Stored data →
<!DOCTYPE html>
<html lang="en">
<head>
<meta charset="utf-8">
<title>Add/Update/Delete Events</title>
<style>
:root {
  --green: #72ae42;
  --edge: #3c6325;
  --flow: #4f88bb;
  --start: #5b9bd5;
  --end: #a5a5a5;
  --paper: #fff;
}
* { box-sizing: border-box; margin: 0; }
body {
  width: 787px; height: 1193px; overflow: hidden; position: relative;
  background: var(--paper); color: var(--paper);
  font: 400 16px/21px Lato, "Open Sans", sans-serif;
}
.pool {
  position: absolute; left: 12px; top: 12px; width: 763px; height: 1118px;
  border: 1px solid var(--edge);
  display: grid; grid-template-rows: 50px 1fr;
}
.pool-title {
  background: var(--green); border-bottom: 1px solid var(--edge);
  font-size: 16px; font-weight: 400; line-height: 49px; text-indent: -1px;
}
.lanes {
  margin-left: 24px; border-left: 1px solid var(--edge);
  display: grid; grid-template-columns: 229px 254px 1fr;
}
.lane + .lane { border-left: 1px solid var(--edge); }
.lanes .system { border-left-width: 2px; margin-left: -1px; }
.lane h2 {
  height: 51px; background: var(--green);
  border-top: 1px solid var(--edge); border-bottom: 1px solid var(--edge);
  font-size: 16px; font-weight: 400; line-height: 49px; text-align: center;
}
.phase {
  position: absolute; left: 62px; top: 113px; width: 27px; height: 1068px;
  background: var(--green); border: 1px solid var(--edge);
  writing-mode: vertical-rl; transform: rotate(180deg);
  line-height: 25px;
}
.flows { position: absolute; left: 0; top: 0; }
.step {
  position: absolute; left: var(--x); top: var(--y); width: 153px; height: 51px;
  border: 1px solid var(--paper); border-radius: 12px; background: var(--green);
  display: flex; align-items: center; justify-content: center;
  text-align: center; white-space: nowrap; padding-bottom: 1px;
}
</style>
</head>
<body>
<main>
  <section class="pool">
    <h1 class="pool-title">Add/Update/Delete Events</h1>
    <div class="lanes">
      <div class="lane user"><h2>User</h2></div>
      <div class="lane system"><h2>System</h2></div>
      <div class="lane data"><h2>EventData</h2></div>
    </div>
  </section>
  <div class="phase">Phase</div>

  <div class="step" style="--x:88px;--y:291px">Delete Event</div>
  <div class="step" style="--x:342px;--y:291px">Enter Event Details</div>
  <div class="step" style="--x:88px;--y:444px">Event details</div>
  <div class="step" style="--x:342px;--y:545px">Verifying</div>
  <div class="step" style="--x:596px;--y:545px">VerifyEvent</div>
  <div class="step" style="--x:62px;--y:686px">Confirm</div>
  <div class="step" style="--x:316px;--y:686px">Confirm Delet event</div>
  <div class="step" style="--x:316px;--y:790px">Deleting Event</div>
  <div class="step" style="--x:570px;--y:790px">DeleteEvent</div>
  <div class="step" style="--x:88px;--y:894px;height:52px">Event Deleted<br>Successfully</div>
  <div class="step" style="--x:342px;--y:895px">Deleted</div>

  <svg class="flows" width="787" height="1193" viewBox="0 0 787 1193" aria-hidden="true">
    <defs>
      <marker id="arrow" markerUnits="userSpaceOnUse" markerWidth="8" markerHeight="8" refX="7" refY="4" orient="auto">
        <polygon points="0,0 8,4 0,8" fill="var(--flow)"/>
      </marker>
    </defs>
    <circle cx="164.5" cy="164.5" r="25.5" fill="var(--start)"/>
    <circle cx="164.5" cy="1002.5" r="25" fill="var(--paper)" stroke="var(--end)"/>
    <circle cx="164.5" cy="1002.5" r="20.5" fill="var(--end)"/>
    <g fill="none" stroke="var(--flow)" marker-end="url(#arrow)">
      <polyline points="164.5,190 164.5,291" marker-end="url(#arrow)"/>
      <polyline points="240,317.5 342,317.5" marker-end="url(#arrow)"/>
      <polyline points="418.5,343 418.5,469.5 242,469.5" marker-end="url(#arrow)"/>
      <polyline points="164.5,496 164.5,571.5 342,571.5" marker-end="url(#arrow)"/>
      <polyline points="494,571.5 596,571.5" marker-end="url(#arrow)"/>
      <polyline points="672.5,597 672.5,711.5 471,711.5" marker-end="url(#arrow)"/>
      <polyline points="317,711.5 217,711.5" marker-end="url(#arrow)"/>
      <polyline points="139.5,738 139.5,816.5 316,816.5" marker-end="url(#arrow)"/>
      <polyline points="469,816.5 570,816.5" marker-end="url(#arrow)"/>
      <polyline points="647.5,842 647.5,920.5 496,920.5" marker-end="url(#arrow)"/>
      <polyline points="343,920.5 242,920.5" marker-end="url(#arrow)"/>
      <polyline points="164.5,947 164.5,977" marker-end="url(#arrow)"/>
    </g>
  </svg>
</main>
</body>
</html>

Task → Find "step" in the data above. Report each line where it appears.

Response area →
.step {
  <div class="step" style="--x:88px;--y:291px">Delete Event</div>
  <div class="step" style="--x:342px;--y:291px">Enter Event Details</div>
  <div class="step" style="--x:88px;--y:444px">Event details</div>
  <div class="step" style="--x:342px;--y:545px">Verifying</div>
  <div class="step" style="--x:596px;--y:545px">VerifyEvent</div>
  <div class="step" style="--x:62px;--y:686px">Confirm</div>
  <div class="step" style="--x:316px;--y:686px">Confirm Delet event</div>
  <div class="step" style="--x:316px;--y:790px">Deleting Event</div>
  <div class="step" style="--x:570px;--y:790px">DeleteEvent</div>
  <div class="step" style="--x:88px;--y:894px;height:52px">Event Deleted<br>Successfully</div>
  <div class="step" style="--x:342px;--y:895px">Deleted</div>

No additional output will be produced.